His solution is what Jon Elster has described as the "abdication" or "abstention" theory.[12] It contends that the bourgeoisie found that the advantages of wielding direct power were under the circumstances outweighed by various costs and disadvantages, so they were willing to tolerate an aristocratic or despotic government as long as it did not act too detrimentally to their interests. Marx makes several points. Regarding England, he says of the bourgeoisie that "if the aristocracy is their vanishing opponent the working class is their arising enemy. They prefer to compromise with the vanishing opponent rather than to strengthen the rising enemy, to whom the future belongs".[13]
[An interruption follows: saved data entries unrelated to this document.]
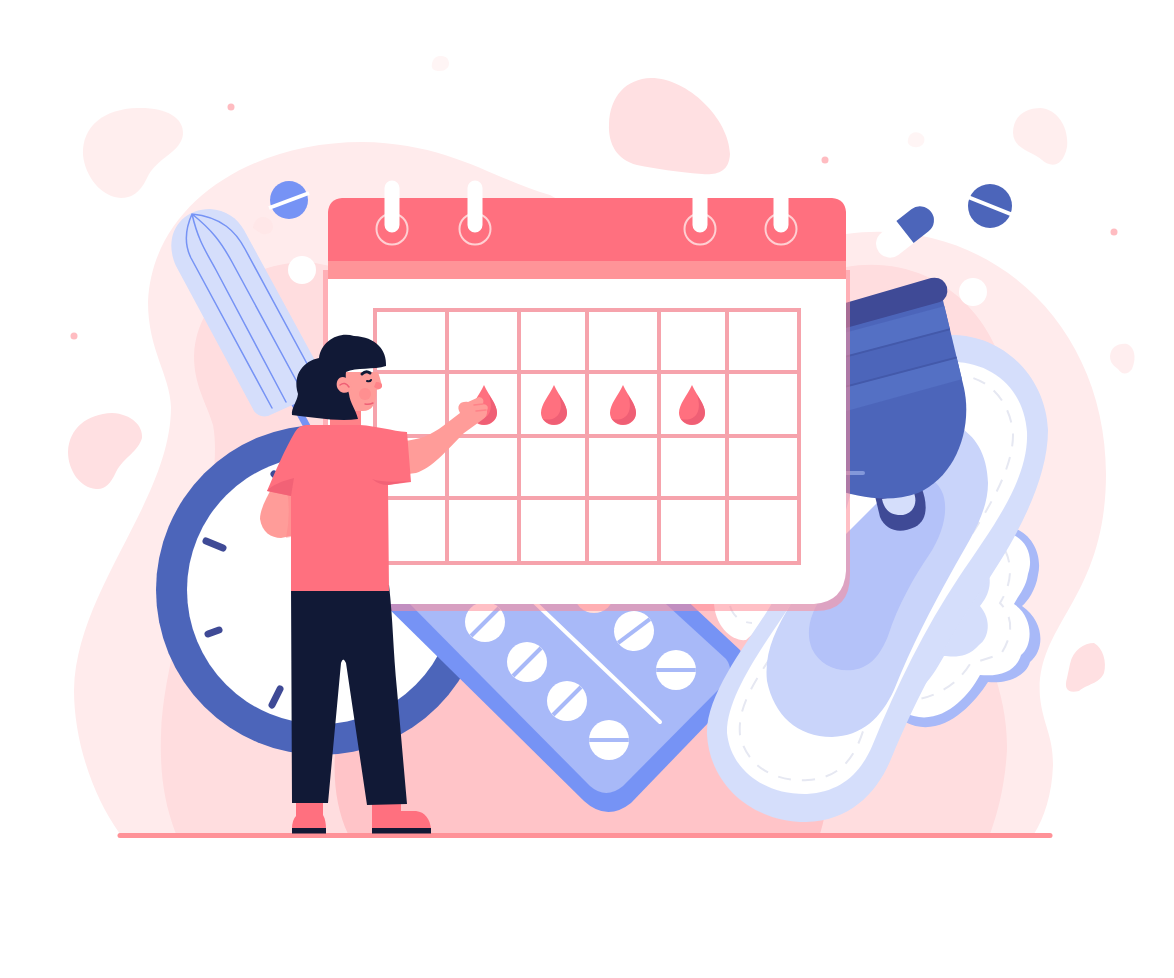
<!DOCTYPE html>
<html lang="en">
<head>
<meta charset="utf-8">
<title>Menstrual cycle calendar</title>
<style>
:root {
  --coral: #ff707f;
  --coral-soft: #ff9498;
  --coral-deep: #ef5f75;
  --grid: #f6a3ac;
  --blush-1: #ffebec;
  --blush-2: #ffdddf;
  --blush-3: #ffc4c8;
  --blush-4: #ffe0e2;
  --navy: #111936;
  --blue: #4c65ba;
  --blue-deep: #3f4a96;
  --blue-mid: #7693f5;
  --blue-soft: #a8b9f8;
  --blue-pale: #d5defb;
  --skin: #ff9c99;
  --skin-deep: #ff8288;
}
html, body { margin: 0; background: #fff; overflow: hidden; }
svg { display: block; width: 1174px; height: 978px; }
.coral { fill: var(--coral); }
.coral-soft { fill: var(--coral-soft); }
.coral-deep { fill: var(--coral-deep); }
.blush-1 { fill: var(--blush-1); }
.blush-2 { fill: var(--blush-2); }
.blush-3 { fill: var(--blush-3); }
.blush-4 { fill: var(--blush-4); }
.white { fill: #fff; }
.navy { fill: var(--navy); }
.blue { fill: var(--blue); }
.blue-deep { fill: var(--blue-deep); }
.blue-mid { fill: var(--blue-mid); }
.blue-soft { fill: var(--blue-soft); }
.blue-pale { fill: var(--blue-pale); }
.skin { fill: var(--skin); }
.skin-deep { fill: var(--skin-deep); }
.line { fill: none; stroke-linecap: round; stroke-linejoin: round; }
.stitch { fill: none; stroke: #e6e8f2; stroke-width: 2; stroke-dasharray: 13 11; }
</style>
</head>
<body>
<svg viewBox="0 0 1174 978" role="img" aria-label="A woman marks period days on a wall calendar, surrounded by a clock, pills, tampon, menstrual cup and pad">
  <defs>
    <g id="drop">
      <path class="coral" d="M0 -20C5 -9 13 -1 13 8A13 12 0 0 1 -13 8C-13 -1 -5 -9 0 -20Z"/>
      <path class="coral-deep" d="M5 -10C9 -4 13 2 13 8A13 12 0 0 1 -11 14C2 17 11 8 5 -10Z"/>
    </g>
    <g id="ring">
      <circle class="line" r="15.5" stroke="#ffd0d3" stroke-width="2"/>
      <path d="M-7.500 0V-41A7.500 7.500 0 0 1 7.500 -41V-4A7.500 7.500 0 0 1 -7.500 -4Z" fill="#fff"/>
    </g>
    <g id="tablet">
      <circle class="white" r="20"/>
      <path d="M-14 14L14 -14" stroke="#a8b9f8" stroke-width="4"/>
    </g>
    <clipPath id="cup-clip">
      <path d="M830 306L940 288L964 388C973 430 955 477 918 493C890 503 860 498 830 488Z"/>
    </clipPath>
  </defs>

  <g id="backdrop">
    <path class="blush-1" d="M120 834C92 795 74 740 74 690C76 590 171 500 171 407C170 375 148 350 148 302C152 205 250 142 362 142C450 143 495 180 550 195L700 280L846 234C990 215 1106 325 1106 474C1106 600 1034 625 1040 697C1043 725 1053 735 1053 765C1052 795 1044 818 1034 834Z"/>
    <path class="blush-2" d="M176 834C163 800 160 770 161 735C163 640 227 500 213 425C206 402 194 385 194 356C196 300 245 262 310 262L500 300L846 267C935 252 1005 318 1009 405C1010 480 965 545 975 610C982 650 1008 690 1007 750C1005 785 998 812 990 834Z"/>
    <path class="blush-3" d="M348 834C325 785 330 705 375 660C430 605 500 585 590 585H710C780 630 832 720 827 795Q826 815 820 834Z"/>
    <path class="blush-1" d="M83 155C82 125 105 109 137 108C165 107 184 117 183 134C181 153 157 157 147 178C140 193 131 198 121 198C101 197 85 176 83 155Z" opacity=".85"/>
    <path class="blush-4" d="M609 124C610 96 626 79 651 78C688 78 729 119 730 154C729 173 716 175 702 174C676 172 657 169 637 165C617 160 608 144 609 124Z"/>
    <path class="blush-1" d="M1013 133C1013 117 1024 108 1041 108C1059 110 1069 129 1067 147C1063 167 1051 168 1042 160C1032 151 1014 150 1013 133Z" opacity=".85"/>
    <path class="blush-4" d="M68 452C69 428 87 414 112 413C132 414 143 426 142 438C138 452 124 457 116 472C110 485 104 490 96 489C80 488 68 470 68 452Z"/>
    <path class="blush-4" d="M1070 664C1073 650 1084 643 1094 643C1103 648 1107 662 1104 673C1099 684 1087 684 1079 691C1067 694 1064 688 1067 678Z"/>
    <path class="blush-1" d="M1110 356C1111 347 1118 343 1127 344C1136 348 1136 360 1132 369C1127 376 1121 374 1118 369C1114 366 1110 363 1110 356Z" opacity=".85"/>
    <path class="blush-1" d="M432 64C433 56 441 54 447 58C452 65 447 71 440 71C434 71 431 69 432 64ZM908 140C909 132 918 129 924 137C926 144 920 148 914 147C910 146 907 144 908 140Z" opacity=".5"/>
    <path class="blush-2" d="M253 228C254 218 264 213 271 221C276 230 270 235 262 234Z" opacity=".3"/>
    <g fill="#ffbcc1">
      <circle cx="231" cy="107" r="3.500"/><circle cx="825" cy="160" r="3.500"/>
      <circle cx="1114" cy="232" r="3.500"/><circle cx="74" cy="336" r="3.500"/>
    </g>
    <circle class="white" cx="302" cy="270" r="14"/>
    <circle class="white" cx="973" cy="292" r="14"/>
  </g>

  <g id="loose-pills">
    <circle class="blue-mid" cx="289" cy="200" r="19"/>
    <path d="M269 208L309 193" stroke="#fff" stroke-width="4"/>
    <circle class="blue" cx="990" cy="206" r="22"/>
    <path d="M968 197L1013 215" stroke="#fff" stroke-width="4"/>
    <g transform="translate(905 232) rotate(-38)">
      <path class="white" d="M3 -14V14H-19A14 14 0 0 1 -19 -14Z"/>
      <path class="blue" d="M0 -14H19A14 14 0 0 1 19 14H0Z"/>
    </g>
  </g>

  <g id="tampon">
    <path d="M290 395L310 432" stroke="#7693f5" stroke-width="7"/>
    <path class="blue-pale" d="M176 266C162 235 181 209 210 209C226 210 237 218 244 230L330 388L268 416Q259 418 254 411Z"/>
    <path class="line" d="M192 214C184 232 185 246 191 258L272 408M192 214C198 240 205 250 216 270L286 402M192 214C212 230 221 242 232 262L303 393M192 214C222 217 236 232 245 249L318 384" stroke="#7693f5" stroke-width="1.500"/>
  </g>

  <g id="clock">
    <circle class="blue" cx="321" cy="590" r="165"/>
    <circle class="white" cx="321" cy="590" r="134"/>
    <path class="line" d="M206 541L223 548M208 634L219 630M280 689L272 705M274 474L278 478" stroke="#3f4a96" stroke-width="7"/>
  </g>

  <g id="blister-pack">
    <path class="blue-mid" d="M380 600L584 801Q607 822 631 803L738 692Q755 671 740 650L680 594Z"/>
    <path class="blue-soft" d="M402 596L590 786Q606 800 623 786L724 684Q735 671 726 659L655 594Z"/>
    <path class="line" d="M528 596L660 722" stroke="#fff" stroke-width="4"/>
    <use href="#tablet" x="485" y="622"/>
    <use href="#tablet" x="527" y="662"/>
    <use href="#tablet" x="567" y="701"/>
    <use href="#tablet" transform="translate(609 740) rotate(45)"/>
    <use href="#tablet" transform="translate(634 631) rotate(8)"/>
    <use href="#tablet" transform="translate(676 670) rotate(45)"/>
    <circle cx="594" cy="593" r="20" fill="#ffdcd9"/>
  </g>

  <g id="pad">
    <path class="blue-soft" d="M998 528C1025 522 1044 550 1038 575C1036 590 1027 602 1022 606C1045 622 1045 650 1030 662C1026 676 1008 684 988 682C972 707 940 740 905 722L860 680L940 560Z"/>
    <path class="white" d="M994 534C1020 527 1036 552 1028 574C1026 588 1018 596 1014 604C1034 617 1033 646 1021 655C1016 671 1001 677 980 675C967 699 938 730 903 712L860 670Z"/>
    <path class="blue-pale" d="M984 562C994 579 990 594 980 606C992 620 989 638 979 645C966 660 950 656 944 656C936 670 930 680 921 688L880 650L955 550Z"/>
    <path class="stitch" d="M1005 550Q1017 575 1000 603Q1020 624 1001 654L970 664Q952 693 915 700"/>
    <path class="white" d="M714 596C712 625 732 642 746 640L790 600Z"/>
    <path class="stitch" d="M730 606Q735 622 752 623"/>
    <path class="blue-pale" d="M776 596C758 631 705 690 707 735C710 785 752 822 806 822C850 821 877 793 891 759C917 696 951 633 982 589C1010 548 1048 485 1048 430C1046 377 1003 334 950 335C880 340 860 400 846 450L820 570Z"/>
    <path class="white" d="M800 590C776 630 726 690 727 733C731 771 766 795 807 794C841 792 861 773 873 744C897 685 925 628 959 577C992 528 1029 480 1027 432C1024 390 994 363 954 362C890 365 870 420 860 460L832 560Z"/>
    <path class="stitch" d="M784 638C758 676 737 704 740 735C747 767 775 782 808 780C840 778 855 758 864 728C888 670 912 623 945 574C977 527 1014 475 1013 433C1010 402 990 380 965 376"/>
    <path style="fill:#c9d4fa" d="M792 602C775 630 764 653 767 681C774 715 797 737 832 737C862 736 881 718 894 690C912 645 931 609 951 573C969 540 988 514 988 483C987 453 975 436 958 426L846 540Z"/>
    <path style="fill:#b4c2f9" d="M825 592C810 612 805 632 812 649C820 665 836 672 853 670C872 667 881 653 888 636C898 605 914 577 929 555C942 535 949 512 943 494C936 476 920 472 900 480L840 540Z"/>
  </g>

  <g id="menstrual-cup">
    <path class="blue-deep" d="M875 496L921 486C928 504 928 520 915 527C900 534 886 531 880 517Z"/>
    <path class="blue-pale" d="M882 499L914 493C918 504 913 513 903 515C890 516 884 509 882 499Z"/>
    <g clip-path="url(#cup-clip)">
      <rect class="blue" x="825" y="280" width="150" height="225"/>
      <path d="M825 338L960 302V327L825 362ZM825 392L970 354V377L825 417Z" fill="#5470c4"/>
      <path d="M825 362L970 324M825 392L970 354" stroke="#4359aa" stroke-width="2"/>
    </g>
    <path class="blue-deep" d="M835 306L931 278Q943 276 947 287Q949 298 940 302L835 331Z"/>
    <path class="line" d="M840 473H863" stroke="#8398da" stroke-width="4"/>
  </g>

  <g id="calendar">
    <path d="M323 270H850V575Q850 611 816 611H360Q323 611 323 575Z" fill="#ff8a95" opacity=".55"/>
    <path class="white" d="M328 275H846V571Q844 602 814 604H360Q330 602 328 571Z"/>
    <path class="coral" d="M328 265V212Q329 199 342 198H832Q845 199 846 212V265Z"/>
    <rect class="coral-soft" x="328" y="261" width="518" height="18"/>
    <use href="#ring" x="392" y="229"/>
    <use href="#ring" x="475" y="229"/>
    <use href="#ring" x="700" y="229"/>
    <use href="#ring" x="781" y="229"/>
    <rect class="white" x="692" y="181" width="16" height="17"/>
    <rect class="white" x="773" y="181" width="16" height="17"/>
    <path d="M375 310H799V563H375ZM375 372H799M375 436H799M375 498H799M447 310V563M519 310V563M587 310V563M659 310V563M727 310V563" fill="none" stroke="var(--grid)" stroke-width="4"/>
    <use href="#drop" x="484" y="405"/>
    <use href="#drop" x="554" y="405"/>
    <use href="#drop" x="623" y="405"/>
    <use href="#drop" x="692" y="405"/>
  </g>

  <path id="ground" class="line" d="M120 835.500H1050" stroke="#ff9298" stroke-width="5"/>

  <g id="woman">
    <path class="skin" d="M273 486C266 498 260 510 260 519C262 532 271 538 281 538L296 535V486Z"/>
    <path class="skin-deep" d="M287 490H296V536L286 538Q291 514 287 490Z" opacity=".4"/>
    <path class="skin" d="M402 441C421 440 432 434 443 426L460 413C456 406 460 401 468 402L479 397Q485 398 483 404Q490 405 487 411Q488 416 482 420L464 433C446 451 432 468 416 473L400 475Z"/>
    <path class="line" d="M474 405L483 404M476 411L486 410" stroke="#ff8288" stroke-width="1.500"/>
    <path class="skin-deep" d="M330 405H361V428H330Z"/>
    <path class="skin" d="M333 372H378Q380 378 381 382Q384 389 376 390C377 405 371 412 361 411L336 411Z"/>
    <path class="navy" d="M386 366C374 370 356 367 346 372C345 378 347 386 349 394C350 403 356 410 358 419C338 422 311 417 292 415C291 408 297 402 298 394C292 374 304 361 319 358C321 341 339 331 354 336C376 337 387 350 386 366Z"/>
    <path class="skin" d="M349 380C342 373 335 379 337 387C340 395 349 394 352 388Z"/>
    <path class="line" d="M340 385Q345 381 349 387M365 404Q369 405 373 403" stroke="#ef5f75" stroke-width="1.500"/>
    <path class="skin-deep" d="M376 382Q383 382 382 387Q379 391 374 387Z"/>
    <circle class="skin-deep" cx="365" cy="394" r="6" opacity=".5"/>
    <path class="line" d="M362 374Q366 370 370 373" stroke="#111936" stroke-width="3"/>
    <path class="line" d="M367 381Q370 382 371 380" stroke="#111936" stroke-width="2"/>
    <g id="shoes">
      <path class="coral" d="M296 800H323V815Q326 820 326 829H292Q292 820 296 816ZM372 801H401V811H416C425 812 430 819 431 829H372Z"/>
      <rect class="navy" x="292" y="828" width="34" height="5.500"/>
      <rect class="navy" x="372" y="828" width="59" height="5.500"/>
    </g>
    <path class="navy" d="M291 585H389C393 620 393 650 397 690L407 804L367 805L346 663Q343 656 341 663L328 803H292Z"/>
    <path class="coral" d="M291 591V496L267 491C276 470 285 449 295 432Q298 426 306 425H360C377 426 392 431 407 432L411 482L388 485L389 591Z"/>
    <path class="coral-deep" d="M267 491C272 485 282 481 294 478L291 496ZM372 479Q383 483 411 481L388 485Q379 485 372 479Z" opacity=".8"/>
  </g>
</svg>
</body>
</html>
Marx also suggests that it would be better for the bourgeoisie not to wield power directly because this would make their dominance too obvious, creating a clear target for proletarian attack.[14] It is better to make the workers fight a "two front war" (Elster) against the aristocracy in government and the bourgeoisie in the economy. Among other things, this would make it difficult for the proletarians to form a clear conception of who was their principal enemy. Regarding France, he suggests that the bourgeoisie recognized that they had been better off under the monarchy (1830–1848) than during the brief period when they wielded power themselves (1848–1851) "since they must now confront the subjugated classes and contend against them without mediation, without the concealment afforded by the crown".[15]


  1. ^ Separation but with limitations: Evans, p 112. The quote is from the Critique, p 115, in Evans, p 112.
  2. ^ Marx, Karl; Engels, Friedrich (1848). The Communist Manifesto. "Chapter I. Bourgeois and Proletarians". Marxists Internet Archive. Retrieved 10 August 2019.
  3. ^ The sentence is about a quarter of the way through Chapter I: "Bourgeois and Proletarians".
  4. ^ Marx, Karl; Engels, Friederich. "The German Ideology: Chapter 1 - On Feuerbach". Retrieved 2 October 2018.
  5. ^ Marx, Karl. "Economic Manuscripts: Preface to A Contribution to the Critique of Political Economy". Retrieved 2 October 2018.
  6. ^ a b Marx, Karl. "The German Ideology. Chapter Three: Saint Max". Retrieved 2 October 2018.
  7. ^ Blunden, Andy. "MECW File Not Found". Retrieved 2 October 2018.
  8. ^ Marx, Karl. "Part I: Feuerbach. Opposition of the Materialist and Idealist Outlook". Retrieved 10 August 2019.
  9. ^ Isaac Pinto, Lettre sur la Jalousie du Commerce in Traité de la Circulation et du Crédit.
  10. ^ Marx, Karl. "5. Society as Bourgeois Society". Retrieved 10 August 2019.
  11. ^ Evans, p 126: "for Marx the failure of the bourgeoisie to act as a ruling class, to give their economic power political substance, was one of the major features of the post-1848 situation, as true of England and France as of Germany."
  12. ^ Elster, Chap 8.
  13. ^ "The Chartists", New York Daily Tribune, 25 August 1852; in Evans, p 126.
  14. ^ Evans, p 116. He cites Eighteenth Brumaire of Lous Napoleon.
  15. ^ Marx, Karl (1852) [1963]. The Eighteenth Brumaire of Louis Bonaparte. New York: International Publishers. p 49. In Elster, p. 147.


  • Evans, Michael (1975). Karl Marx. London.